Exercise directions
Look at the entries below and restate word for word the lines from the first through the one that has "#fff; stroke: #b9c6d4;".

= = = = = = =

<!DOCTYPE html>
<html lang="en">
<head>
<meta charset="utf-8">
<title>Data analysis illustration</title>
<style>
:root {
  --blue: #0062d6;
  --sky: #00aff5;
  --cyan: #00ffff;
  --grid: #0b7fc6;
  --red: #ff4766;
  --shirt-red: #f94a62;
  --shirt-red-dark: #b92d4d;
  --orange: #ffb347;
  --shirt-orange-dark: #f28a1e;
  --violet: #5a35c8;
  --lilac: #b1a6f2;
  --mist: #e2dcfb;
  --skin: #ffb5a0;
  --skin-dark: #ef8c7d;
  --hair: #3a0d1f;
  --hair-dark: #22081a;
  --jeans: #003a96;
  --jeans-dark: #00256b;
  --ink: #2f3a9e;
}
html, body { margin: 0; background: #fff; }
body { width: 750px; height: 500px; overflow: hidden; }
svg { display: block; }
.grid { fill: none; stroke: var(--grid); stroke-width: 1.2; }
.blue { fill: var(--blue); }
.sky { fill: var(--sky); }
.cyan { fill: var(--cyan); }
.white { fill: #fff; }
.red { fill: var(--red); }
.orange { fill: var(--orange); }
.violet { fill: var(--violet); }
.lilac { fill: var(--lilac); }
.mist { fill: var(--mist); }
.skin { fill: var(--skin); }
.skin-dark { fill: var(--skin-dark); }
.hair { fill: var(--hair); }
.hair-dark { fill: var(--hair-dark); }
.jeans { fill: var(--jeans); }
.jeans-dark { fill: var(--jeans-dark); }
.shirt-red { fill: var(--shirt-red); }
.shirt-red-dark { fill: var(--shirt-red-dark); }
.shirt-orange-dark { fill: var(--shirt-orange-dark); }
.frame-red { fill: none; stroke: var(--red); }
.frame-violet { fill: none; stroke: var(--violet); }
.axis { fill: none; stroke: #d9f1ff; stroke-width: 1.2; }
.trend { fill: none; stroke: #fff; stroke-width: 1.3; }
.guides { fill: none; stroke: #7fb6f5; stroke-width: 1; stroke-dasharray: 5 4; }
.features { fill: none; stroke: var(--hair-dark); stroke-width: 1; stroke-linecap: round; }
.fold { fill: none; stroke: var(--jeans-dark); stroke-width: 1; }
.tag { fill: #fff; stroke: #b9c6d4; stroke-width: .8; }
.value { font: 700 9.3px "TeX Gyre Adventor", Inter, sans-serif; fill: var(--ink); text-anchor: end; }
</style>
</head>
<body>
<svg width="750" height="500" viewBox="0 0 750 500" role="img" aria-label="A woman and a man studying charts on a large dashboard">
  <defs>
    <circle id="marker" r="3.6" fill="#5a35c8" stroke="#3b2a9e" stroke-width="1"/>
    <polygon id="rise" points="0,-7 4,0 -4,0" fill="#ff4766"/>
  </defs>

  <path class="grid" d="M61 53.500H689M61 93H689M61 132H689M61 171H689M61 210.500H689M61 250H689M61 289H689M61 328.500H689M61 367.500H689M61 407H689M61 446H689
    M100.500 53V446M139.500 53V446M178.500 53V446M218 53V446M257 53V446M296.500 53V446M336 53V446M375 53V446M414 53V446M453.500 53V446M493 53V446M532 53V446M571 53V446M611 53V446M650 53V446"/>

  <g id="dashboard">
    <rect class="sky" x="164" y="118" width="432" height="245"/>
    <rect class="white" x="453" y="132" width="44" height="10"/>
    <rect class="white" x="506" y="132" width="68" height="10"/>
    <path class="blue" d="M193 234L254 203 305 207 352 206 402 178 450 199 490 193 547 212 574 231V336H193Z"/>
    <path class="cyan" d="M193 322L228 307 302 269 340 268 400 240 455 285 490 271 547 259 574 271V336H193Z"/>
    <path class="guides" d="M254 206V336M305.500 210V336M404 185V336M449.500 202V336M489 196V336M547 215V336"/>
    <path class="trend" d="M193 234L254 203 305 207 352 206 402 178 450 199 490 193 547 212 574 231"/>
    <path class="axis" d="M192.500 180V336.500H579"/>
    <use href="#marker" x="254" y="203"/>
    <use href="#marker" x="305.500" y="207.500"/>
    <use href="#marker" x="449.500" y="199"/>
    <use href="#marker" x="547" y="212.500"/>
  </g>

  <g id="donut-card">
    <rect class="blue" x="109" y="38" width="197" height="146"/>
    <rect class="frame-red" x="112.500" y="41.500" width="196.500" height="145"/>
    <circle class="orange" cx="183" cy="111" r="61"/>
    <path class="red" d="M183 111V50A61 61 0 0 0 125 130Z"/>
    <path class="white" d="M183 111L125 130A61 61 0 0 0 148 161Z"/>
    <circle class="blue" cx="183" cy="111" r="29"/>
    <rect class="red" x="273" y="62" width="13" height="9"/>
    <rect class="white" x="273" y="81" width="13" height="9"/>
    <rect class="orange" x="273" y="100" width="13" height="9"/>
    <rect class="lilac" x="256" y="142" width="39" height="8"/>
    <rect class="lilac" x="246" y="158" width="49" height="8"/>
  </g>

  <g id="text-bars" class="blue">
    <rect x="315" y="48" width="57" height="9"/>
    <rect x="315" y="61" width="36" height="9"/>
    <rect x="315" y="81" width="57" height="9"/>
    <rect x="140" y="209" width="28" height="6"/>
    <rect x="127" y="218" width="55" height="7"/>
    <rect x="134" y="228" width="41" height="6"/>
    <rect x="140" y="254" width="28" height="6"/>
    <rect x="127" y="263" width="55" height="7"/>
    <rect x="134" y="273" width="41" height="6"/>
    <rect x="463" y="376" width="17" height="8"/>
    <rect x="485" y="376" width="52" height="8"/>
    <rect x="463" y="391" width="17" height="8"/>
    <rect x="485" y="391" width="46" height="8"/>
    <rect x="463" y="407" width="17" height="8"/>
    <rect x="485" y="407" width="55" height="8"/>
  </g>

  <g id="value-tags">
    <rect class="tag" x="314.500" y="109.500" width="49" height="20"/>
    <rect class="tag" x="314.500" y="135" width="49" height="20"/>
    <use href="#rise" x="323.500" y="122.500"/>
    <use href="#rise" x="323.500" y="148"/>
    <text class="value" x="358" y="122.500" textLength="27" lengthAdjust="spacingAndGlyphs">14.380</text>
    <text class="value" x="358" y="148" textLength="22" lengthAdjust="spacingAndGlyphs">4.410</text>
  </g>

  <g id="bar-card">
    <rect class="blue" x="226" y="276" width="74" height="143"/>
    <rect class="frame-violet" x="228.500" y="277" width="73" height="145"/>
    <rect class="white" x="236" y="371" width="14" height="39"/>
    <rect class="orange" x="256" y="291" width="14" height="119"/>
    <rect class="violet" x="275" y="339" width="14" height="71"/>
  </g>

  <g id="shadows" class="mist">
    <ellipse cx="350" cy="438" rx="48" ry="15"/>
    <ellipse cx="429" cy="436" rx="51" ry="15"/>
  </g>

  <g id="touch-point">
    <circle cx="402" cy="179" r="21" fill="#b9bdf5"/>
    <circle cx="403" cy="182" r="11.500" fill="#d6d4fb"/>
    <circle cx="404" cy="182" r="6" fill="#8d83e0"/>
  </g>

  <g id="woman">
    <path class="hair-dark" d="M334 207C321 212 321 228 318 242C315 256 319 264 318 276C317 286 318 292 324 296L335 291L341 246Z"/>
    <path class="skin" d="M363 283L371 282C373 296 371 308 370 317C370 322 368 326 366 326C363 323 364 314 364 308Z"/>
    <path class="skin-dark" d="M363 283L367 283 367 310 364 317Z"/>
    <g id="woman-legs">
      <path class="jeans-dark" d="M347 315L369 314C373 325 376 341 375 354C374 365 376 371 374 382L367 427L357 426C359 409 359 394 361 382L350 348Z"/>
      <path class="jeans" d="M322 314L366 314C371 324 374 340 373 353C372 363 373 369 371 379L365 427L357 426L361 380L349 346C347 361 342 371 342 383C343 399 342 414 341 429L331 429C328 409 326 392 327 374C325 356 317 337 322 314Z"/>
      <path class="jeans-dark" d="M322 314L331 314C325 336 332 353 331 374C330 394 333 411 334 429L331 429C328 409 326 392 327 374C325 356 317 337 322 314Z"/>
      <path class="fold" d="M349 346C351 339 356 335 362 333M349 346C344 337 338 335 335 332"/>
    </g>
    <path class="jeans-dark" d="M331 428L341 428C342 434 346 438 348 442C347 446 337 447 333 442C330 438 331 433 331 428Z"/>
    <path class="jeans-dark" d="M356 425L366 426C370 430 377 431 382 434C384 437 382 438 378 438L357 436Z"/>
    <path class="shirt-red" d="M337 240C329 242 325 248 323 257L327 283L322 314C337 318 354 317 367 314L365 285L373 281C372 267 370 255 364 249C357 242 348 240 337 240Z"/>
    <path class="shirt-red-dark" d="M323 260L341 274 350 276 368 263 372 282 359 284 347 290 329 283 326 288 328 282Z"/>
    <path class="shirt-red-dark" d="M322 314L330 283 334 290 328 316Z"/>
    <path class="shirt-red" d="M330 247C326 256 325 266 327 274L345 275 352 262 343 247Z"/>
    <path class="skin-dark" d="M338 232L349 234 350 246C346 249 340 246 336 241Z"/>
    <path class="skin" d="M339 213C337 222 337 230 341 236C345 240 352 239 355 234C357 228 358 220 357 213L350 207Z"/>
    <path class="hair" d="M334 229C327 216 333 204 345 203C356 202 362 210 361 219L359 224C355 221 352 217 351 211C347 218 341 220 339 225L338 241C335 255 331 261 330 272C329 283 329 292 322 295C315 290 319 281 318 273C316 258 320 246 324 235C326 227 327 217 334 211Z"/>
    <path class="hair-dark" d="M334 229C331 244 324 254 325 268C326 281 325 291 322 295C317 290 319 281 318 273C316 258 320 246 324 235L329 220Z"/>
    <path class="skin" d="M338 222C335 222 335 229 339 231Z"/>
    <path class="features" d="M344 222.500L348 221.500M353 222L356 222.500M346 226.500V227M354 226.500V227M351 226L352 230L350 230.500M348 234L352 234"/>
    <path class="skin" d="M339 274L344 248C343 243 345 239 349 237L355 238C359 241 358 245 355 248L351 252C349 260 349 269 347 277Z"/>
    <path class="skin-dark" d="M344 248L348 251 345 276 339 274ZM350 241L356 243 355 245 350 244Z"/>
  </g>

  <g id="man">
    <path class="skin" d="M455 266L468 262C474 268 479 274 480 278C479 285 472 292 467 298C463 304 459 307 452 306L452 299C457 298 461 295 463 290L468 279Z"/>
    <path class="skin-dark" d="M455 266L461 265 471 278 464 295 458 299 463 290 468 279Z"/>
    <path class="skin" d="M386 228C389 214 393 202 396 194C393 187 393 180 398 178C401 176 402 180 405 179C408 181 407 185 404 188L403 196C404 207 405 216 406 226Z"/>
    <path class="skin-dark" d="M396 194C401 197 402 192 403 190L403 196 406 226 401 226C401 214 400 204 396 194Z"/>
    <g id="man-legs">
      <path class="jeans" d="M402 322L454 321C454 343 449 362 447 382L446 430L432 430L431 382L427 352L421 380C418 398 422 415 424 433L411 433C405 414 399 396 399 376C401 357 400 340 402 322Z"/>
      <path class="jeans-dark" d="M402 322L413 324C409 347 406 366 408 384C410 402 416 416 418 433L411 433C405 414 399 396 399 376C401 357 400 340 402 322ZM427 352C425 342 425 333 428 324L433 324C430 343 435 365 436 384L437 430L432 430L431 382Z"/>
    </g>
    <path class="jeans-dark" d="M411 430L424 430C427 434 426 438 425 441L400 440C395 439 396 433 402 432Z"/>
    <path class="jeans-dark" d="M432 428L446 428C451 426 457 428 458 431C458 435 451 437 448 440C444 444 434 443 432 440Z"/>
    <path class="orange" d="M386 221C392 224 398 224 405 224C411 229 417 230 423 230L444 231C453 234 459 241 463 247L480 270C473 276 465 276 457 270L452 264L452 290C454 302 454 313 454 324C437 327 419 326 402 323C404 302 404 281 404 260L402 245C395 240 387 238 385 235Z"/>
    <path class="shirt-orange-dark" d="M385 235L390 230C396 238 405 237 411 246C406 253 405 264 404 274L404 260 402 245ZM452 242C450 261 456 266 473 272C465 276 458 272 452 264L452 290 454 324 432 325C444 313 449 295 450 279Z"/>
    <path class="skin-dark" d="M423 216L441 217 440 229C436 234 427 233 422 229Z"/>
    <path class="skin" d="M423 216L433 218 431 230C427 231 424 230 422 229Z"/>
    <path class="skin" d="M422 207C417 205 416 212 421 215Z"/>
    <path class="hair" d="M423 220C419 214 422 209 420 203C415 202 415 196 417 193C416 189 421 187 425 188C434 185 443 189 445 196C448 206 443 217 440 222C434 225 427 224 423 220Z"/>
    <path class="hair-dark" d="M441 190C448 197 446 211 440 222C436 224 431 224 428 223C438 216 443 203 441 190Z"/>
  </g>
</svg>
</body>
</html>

= = = = = = =

Your solution
<!DOCTYPE html>
<html lang="en">
<head>
<meta charset="utf-8">
<title>Data analysis illustration</title>
<style>
:root {
  --blue: #0062d6;
  --sky: #00aff5;
  --cyan: #00ffff;
  --grid: #0b7fc6;
  --red: #ff4766;
  --shirt-red: #f94a62;
  --shirt-red-dark: #b92d4d;
  --orange: #ffb347;
  --shirt-orange-dark: #f28a1e;
  --violet: #5a35c8;
  --lilac: #b1a6f2;
  --mist: #e2dcfb;
  --skin: #ffb5a0;
  --skin-dark: #ef8c7d;
  --hair: #3a0d1f;
  --hair-dark: #22081a;
  --jeans: #003a96;
  --jeans-dark: #00256b;
  --ink: #2f3a9e;
}
html, body { margin: 0; background: #fff; }
body { width: 750px; height: 500px; overflow: hidden; }
svg { display: block; }
.grid { fill: none; stroke: var(--grid); stroke-width: 1.2; }
.blue { fill: var(--blue); }
.sky { fill: var(--sky); }
.cyan { fill: var(--cyan); }
.white { fill: #fff; }
.red { fill: var(--red); }
.orange { fill: var(--orange); }
.violet { fill: var(--violet); }
.lilac { fill: var(--lilac); }
.mist { fill: var(--mist); }
.skin { fill: var(--skin); }
.skin-dark { fill: var(--skin-dark); }
.hair { fill: var(--hair); }
.hair-dark { fill: var(--hair-dark); }
.jeans { fill: var(--jeans); }
.jeans-dark { fill: var(--jeans-dark); }
.shirt-red { fill: var(--shirt-red); }
.shirt-red-dark { fill: var(--shirt-red-dark); }
.shirt-orange-dark { fill: var(--shirt-orange-dark); }
.frame-red { fill: none; stroke: var(--red); }
.frame-violet { fill: none; stroke: var(--violet); }
.axis { fill: none; stroke: #d9f1ff; stroke-width: 1.2; }
.trend { fill: none; stroke: #fff; stroke-width: 1.3; }
.guides { fill: none; stroke: #7fb6f5; stroke-width: 1; stroke-dasharray: 5 4; }
.features { fill: none; stroke: var(--hair-dark); stroke-width: 1; stroke-linecap: round; }
.fold { fill: none; stroke: var(--jeans-dark); stroke-width: 1; }
.tag { fill: #fff; stroke: #b9c6d4; stroke-width: .8; }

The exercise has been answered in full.